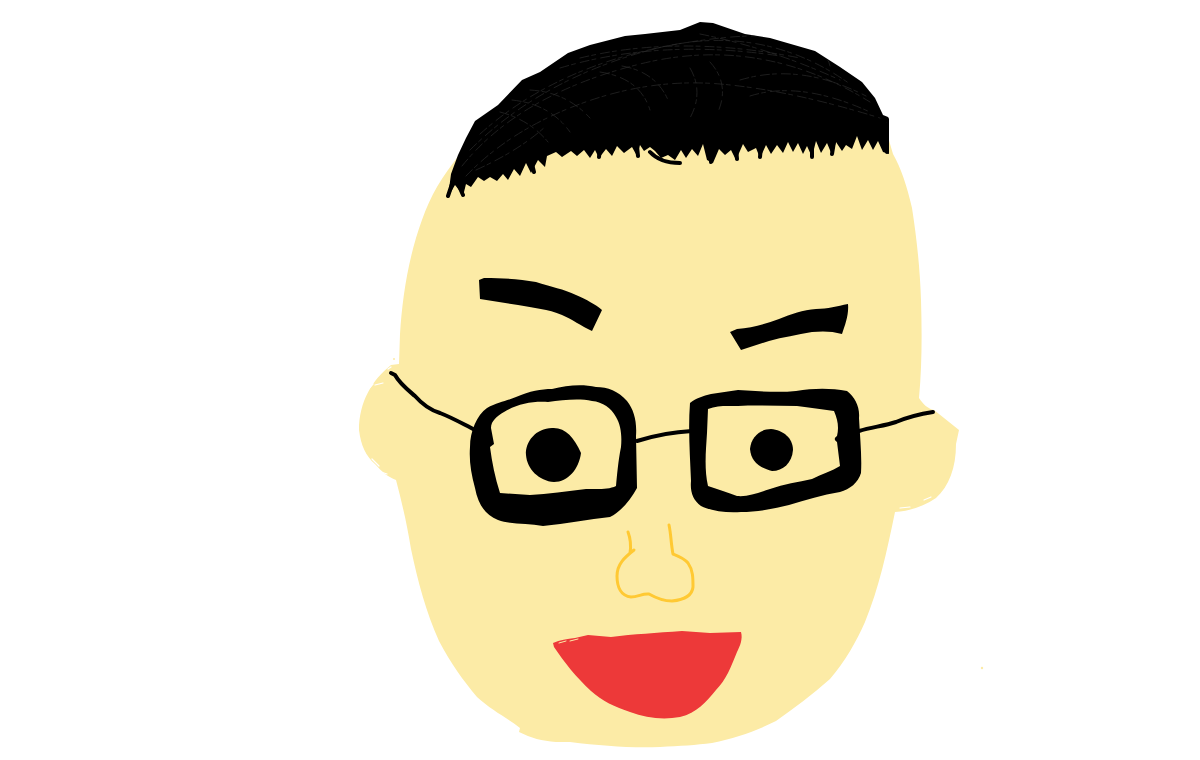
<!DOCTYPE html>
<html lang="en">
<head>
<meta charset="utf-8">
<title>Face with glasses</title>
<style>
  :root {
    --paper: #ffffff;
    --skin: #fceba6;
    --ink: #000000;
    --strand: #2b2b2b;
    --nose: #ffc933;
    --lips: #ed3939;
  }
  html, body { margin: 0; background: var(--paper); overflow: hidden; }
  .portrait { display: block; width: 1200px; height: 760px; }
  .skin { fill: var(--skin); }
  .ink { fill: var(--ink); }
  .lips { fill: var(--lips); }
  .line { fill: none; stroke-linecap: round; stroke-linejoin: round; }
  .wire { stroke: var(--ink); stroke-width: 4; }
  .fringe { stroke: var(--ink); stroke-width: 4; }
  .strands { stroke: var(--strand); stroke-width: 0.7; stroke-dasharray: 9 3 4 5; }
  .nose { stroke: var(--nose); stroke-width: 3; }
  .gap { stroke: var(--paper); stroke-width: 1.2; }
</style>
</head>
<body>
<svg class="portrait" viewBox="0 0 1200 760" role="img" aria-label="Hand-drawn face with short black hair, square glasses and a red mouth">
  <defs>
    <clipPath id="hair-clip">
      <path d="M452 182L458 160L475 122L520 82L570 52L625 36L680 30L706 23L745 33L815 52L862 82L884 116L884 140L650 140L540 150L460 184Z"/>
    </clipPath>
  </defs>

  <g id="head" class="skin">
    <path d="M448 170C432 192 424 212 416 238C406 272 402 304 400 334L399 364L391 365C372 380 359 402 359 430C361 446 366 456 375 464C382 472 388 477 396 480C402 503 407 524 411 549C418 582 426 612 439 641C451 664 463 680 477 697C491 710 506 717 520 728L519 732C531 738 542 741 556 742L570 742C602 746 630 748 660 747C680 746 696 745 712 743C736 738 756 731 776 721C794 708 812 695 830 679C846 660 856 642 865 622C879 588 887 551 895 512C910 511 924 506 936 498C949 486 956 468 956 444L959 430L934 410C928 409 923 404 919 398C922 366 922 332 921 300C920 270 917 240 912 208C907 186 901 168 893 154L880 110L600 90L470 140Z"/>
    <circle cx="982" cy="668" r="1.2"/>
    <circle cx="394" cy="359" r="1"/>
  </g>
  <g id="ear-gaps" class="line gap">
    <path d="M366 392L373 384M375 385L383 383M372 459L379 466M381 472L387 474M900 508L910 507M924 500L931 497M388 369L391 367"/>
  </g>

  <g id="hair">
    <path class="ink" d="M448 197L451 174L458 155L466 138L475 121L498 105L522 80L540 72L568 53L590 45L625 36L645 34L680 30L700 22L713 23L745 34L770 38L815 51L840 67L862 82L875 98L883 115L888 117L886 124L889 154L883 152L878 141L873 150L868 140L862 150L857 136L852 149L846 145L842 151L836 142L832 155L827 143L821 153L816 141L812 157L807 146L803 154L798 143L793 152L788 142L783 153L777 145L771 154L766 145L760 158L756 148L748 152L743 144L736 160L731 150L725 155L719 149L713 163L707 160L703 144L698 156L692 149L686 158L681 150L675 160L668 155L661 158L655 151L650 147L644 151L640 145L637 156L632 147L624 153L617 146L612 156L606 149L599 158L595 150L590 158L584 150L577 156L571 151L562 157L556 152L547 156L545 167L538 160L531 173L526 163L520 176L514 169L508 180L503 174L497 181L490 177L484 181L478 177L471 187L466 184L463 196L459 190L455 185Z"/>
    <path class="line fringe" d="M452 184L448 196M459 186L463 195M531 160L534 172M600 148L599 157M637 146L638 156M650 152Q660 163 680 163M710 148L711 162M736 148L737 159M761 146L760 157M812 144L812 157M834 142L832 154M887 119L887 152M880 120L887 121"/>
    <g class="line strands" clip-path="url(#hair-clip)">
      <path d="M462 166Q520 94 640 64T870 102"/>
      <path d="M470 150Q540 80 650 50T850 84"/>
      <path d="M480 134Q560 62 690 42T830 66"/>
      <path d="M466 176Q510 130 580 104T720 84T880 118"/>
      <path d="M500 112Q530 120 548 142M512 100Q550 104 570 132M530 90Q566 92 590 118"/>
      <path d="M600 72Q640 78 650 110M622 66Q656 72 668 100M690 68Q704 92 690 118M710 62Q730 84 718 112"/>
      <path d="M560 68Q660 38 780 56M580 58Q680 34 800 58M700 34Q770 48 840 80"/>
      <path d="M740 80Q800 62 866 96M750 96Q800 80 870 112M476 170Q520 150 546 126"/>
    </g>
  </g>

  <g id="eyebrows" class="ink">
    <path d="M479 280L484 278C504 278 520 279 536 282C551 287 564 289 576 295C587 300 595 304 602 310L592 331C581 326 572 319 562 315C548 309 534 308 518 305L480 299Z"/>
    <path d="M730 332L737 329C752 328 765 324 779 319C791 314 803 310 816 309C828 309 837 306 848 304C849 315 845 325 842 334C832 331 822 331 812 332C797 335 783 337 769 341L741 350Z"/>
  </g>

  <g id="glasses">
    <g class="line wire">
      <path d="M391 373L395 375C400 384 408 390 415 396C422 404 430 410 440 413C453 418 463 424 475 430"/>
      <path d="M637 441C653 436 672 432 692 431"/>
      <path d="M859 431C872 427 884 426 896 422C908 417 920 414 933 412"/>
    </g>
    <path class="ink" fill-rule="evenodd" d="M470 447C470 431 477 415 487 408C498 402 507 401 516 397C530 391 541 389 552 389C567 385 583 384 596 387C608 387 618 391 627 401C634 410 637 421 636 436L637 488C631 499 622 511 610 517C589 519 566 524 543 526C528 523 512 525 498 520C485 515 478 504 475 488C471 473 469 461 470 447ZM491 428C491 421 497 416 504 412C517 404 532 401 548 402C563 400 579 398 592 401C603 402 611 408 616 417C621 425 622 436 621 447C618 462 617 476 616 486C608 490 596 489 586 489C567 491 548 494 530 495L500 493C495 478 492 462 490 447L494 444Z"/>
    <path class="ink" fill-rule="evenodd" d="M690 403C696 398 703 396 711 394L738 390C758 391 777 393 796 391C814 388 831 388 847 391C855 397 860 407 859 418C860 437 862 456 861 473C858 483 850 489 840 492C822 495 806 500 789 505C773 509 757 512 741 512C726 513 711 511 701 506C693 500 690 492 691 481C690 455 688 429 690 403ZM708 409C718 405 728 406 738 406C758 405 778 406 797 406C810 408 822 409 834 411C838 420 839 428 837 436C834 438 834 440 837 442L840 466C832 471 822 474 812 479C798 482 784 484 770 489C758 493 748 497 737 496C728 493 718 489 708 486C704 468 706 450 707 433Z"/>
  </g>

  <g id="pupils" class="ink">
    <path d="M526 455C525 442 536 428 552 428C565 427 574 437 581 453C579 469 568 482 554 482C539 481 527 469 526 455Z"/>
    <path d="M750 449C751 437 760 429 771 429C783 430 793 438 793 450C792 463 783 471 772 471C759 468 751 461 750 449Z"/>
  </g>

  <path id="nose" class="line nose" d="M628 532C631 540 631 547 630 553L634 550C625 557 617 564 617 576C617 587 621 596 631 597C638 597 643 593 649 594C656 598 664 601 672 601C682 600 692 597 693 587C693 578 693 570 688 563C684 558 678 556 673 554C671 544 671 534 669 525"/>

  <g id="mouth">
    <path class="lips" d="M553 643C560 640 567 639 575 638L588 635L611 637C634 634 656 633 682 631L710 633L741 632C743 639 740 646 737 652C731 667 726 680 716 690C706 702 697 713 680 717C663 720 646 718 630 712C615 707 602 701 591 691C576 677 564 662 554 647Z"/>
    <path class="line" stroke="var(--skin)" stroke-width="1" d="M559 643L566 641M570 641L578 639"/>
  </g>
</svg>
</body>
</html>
--
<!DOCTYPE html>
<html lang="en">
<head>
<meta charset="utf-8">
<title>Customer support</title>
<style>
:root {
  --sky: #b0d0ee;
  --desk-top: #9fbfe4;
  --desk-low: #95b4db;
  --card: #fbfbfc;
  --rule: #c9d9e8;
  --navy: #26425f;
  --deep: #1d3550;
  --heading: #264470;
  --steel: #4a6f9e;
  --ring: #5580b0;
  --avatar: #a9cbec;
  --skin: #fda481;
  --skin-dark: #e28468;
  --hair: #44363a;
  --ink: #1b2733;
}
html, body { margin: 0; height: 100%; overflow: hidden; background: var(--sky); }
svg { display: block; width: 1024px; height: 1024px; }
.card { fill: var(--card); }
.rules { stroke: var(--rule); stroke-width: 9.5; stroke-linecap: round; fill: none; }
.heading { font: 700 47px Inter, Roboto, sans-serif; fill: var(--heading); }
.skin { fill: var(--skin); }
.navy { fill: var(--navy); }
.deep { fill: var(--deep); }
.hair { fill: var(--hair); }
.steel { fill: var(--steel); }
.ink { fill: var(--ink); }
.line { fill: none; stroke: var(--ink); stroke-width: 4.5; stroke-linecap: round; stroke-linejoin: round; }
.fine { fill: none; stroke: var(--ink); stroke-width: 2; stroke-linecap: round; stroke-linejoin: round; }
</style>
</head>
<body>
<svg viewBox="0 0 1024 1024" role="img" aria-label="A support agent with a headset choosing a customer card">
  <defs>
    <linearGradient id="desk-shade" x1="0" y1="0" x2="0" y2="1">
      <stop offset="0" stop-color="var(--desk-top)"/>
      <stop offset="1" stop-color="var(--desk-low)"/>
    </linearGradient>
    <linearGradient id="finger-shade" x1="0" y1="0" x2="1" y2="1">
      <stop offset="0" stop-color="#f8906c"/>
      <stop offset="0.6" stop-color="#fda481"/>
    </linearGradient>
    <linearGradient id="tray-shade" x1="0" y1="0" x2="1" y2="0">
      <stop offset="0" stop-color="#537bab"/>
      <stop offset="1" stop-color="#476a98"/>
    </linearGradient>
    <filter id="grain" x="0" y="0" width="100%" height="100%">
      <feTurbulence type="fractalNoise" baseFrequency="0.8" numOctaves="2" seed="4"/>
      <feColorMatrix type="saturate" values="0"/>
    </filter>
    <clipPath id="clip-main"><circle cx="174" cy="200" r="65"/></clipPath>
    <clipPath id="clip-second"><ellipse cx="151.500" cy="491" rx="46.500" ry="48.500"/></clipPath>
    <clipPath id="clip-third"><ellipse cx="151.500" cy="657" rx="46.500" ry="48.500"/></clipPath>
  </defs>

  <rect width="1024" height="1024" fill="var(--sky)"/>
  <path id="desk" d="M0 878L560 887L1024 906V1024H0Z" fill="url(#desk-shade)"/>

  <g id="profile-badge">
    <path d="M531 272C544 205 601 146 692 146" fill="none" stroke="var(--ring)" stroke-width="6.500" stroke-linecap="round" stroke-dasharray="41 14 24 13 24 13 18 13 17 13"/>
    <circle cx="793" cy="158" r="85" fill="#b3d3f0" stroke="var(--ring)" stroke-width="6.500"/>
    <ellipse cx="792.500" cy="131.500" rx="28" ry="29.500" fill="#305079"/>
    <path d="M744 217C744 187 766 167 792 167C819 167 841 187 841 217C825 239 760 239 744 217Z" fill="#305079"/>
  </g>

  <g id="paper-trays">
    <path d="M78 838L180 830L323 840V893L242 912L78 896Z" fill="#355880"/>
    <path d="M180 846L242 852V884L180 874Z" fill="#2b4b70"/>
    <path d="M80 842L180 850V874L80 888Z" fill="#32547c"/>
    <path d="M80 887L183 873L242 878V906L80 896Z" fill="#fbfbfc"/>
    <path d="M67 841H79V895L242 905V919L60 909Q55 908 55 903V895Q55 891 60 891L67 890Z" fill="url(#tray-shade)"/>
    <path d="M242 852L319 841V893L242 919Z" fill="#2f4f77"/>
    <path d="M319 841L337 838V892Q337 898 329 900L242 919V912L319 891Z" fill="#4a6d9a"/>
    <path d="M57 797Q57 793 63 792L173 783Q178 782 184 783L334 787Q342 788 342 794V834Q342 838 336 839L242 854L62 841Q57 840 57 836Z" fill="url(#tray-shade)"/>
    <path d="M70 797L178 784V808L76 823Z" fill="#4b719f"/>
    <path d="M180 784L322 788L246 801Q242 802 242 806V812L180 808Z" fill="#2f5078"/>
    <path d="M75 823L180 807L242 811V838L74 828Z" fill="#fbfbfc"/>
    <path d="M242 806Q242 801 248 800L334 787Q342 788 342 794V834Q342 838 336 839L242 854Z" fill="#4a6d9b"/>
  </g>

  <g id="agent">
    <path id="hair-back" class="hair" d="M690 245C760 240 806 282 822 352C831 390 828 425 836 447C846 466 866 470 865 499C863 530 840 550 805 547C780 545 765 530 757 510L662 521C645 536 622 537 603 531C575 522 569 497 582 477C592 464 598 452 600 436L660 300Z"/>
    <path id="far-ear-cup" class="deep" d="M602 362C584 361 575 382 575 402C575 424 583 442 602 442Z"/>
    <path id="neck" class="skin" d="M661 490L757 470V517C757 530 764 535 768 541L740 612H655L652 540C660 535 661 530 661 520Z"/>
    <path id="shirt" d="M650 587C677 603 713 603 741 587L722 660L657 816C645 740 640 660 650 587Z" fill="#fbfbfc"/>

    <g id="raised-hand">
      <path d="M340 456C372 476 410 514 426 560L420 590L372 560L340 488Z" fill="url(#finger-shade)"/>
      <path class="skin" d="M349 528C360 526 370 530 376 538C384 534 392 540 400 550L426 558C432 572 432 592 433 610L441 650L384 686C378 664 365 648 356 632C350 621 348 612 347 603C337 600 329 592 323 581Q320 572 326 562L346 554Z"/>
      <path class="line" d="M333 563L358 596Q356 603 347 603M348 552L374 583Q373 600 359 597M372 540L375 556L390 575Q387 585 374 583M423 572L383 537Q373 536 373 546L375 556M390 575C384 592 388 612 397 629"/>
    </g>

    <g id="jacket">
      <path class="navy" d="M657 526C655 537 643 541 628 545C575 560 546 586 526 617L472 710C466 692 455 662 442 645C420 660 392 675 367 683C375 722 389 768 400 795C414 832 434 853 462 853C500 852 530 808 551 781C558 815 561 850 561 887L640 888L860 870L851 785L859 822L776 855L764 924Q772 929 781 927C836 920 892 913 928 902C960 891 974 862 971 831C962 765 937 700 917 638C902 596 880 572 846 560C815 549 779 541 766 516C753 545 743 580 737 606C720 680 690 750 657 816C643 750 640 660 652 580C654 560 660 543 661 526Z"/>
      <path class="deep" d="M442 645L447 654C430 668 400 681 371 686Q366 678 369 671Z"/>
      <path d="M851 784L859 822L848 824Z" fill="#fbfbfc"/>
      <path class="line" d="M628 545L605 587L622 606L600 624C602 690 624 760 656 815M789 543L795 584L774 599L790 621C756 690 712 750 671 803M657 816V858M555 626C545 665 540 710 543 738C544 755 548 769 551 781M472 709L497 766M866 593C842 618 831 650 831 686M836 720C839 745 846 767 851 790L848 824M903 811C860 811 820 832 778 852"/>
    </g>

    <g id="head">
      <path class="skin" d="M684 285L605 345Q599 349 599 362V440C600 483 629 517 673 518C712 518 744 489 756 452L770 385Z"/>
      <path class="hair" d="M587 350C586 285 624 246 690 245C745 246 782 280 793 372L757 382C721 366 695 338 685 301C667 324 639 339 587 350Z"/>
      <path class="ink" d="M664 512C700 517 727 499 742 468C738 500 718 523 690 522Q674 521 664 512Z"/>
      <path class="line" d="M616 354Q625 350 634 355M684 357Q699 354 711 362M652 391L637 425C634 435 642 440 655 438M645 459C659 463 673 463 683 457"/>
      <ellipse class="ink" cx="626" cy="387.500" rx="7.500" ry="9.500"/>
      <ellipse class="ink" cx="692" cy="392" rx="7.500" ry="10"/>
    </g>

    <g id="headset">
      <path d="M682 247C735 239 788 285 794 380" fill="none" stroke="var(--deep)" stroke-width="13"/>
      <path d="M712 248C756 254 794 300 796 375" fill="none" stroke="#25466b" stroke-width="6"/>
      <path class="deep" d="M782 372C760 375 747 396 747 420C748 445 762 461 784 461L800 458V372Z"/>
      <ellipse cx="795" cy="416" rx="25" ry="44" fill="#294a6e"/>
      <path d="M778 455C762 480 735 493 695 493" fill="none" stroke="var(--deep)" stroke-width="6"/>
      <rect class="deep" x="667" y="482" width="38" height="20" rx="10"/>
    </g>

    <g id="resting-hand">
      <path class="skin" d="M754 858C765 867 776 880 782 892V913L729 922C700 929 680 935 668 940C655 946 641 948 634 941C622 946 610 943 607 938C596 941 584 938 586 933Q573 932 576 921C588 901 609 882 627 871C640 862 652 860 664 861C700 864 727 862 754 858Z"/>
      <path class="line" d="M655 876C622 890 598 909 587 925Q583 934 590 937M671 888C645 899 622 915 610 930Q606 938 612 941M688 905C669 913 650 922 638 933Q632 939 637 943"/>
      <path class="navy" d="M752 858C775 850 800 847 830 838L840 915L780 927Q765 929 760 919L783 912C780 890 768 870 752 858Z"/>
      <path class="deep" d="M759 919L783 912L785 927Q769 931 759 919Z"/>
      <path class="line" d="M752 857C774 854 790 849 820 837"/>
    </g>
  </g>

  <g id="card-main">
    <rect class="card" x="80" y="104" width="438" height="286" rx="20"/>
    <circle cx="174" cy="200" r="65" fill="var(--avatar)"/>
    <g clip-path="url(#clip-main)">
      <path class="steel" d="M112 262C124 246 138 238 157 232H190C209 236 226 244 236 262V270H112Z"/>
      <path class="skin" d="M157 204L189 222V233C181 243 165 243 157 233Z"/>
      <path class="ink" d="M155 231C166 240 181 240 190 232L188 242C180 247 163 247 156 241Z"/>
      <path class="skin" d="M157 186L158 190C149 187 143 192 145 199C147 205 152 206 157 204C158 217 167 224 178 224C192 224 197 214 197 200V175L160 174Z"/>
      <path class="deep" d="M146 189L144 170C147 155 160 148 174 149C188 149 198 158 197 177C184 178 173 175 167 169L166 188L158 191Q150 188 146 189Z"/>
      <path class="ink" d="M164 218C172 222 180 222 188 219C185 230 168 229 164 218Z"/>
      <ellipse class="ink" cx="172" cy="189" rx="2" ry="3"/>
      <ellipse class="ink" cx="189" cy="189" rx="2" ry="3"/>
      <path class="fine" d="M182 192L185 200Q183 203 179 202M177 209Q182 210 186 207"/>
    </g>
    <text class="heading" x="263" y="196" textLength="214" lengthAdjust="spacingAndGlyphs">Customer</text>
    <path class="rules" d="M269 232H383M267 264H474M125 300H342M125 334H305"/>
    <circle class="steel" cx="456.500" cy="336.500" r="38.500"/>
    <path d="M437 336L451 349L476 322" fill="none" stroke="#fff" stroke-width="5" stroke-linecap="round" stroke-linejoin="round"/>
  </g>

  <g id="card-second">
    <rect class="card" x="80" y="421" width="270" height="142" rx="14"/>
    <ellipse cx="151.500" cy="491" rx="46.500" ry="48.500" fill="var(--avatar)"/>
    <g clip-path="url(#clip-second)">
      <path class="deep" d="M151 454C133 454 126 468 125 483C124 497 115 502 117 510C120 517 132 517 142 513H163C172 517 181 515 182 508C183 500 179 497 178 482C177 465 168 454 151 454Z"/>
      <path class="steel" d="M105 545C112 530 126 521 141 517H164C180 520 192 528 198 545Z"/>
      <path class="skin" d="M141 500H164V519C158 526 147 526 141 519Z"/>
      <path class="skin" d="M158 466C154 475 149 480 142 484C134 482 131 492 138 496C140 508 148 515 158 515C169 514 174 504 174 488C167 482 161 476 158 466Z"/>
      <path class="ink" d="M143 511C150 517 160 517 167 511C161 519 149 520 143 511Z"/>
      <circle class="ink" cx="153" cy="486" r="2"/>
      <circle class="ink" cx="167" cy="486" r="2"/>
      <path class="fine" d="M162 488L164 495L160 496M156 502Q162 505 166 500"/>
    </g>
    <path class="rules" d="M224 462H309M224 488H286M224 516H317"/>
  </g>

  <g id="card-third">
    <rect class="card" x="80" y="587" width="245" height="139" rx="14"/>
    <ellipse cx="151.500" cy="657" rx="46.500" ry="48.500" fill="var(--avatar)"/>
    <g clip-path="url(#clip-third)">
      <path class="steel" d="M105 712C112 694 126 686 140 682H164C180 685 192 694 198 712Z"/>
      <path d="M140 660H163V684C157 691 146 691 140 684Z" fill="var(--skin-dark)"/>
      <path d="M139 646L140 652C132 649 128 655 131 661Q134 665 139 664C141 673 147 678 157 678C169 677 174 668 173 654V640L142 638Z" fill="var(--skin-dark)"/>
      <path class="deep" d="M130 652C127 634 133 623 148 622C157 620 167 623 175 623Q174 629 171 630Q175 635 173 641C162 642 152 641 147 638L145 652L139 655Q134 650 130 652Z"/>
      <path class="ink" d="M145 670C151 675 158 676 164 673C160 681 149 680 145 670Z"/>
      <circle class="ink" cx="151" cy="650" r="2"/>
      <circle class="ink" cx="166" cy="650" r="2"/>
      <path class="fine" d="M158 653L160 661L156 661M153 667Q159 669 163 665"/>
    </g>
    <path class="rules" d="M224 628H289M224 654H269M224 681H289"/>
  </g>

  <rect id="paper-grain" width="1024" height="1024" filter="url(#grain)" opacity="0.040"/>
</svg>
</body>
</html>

Problem statement:
Whenever the string "shade" occurs in a line of the entries above, copy that line.

The completed task:
    <linearGradient id="desk-shade" x1="0" y1="0" x2="0" y2="1">
    <linearGradient id="finger-shade" x1="0" y1="0" x2="1" y2="1">
    <linearGradient id="tray-shade" x1="0" y1="0" x2="1" y2="0">
  <path id="desk" d="M0 878L560 887L1024 906V1024H0Z" fill="url(#desk-shade)"/>
    <path d="M67 841H79V895L242 905V919L60 909Q55 908 55 903V895Q55 891 60 891L67 890Z" fill="url(#tray-shade)"/>
    <path d="M57 797Q57 793 63 792L173 783Q178 782 184 783L334 787Q342 788 342 794V834Q342 838 336 839L242 854L62 841Q57 840 57 836Z" fill="url(#tray-shade)"/>
      <path d="M340 456C372 476 410 514 426 560L420 590L372 560L340 488Z" fill="url(#finger-shade)"/>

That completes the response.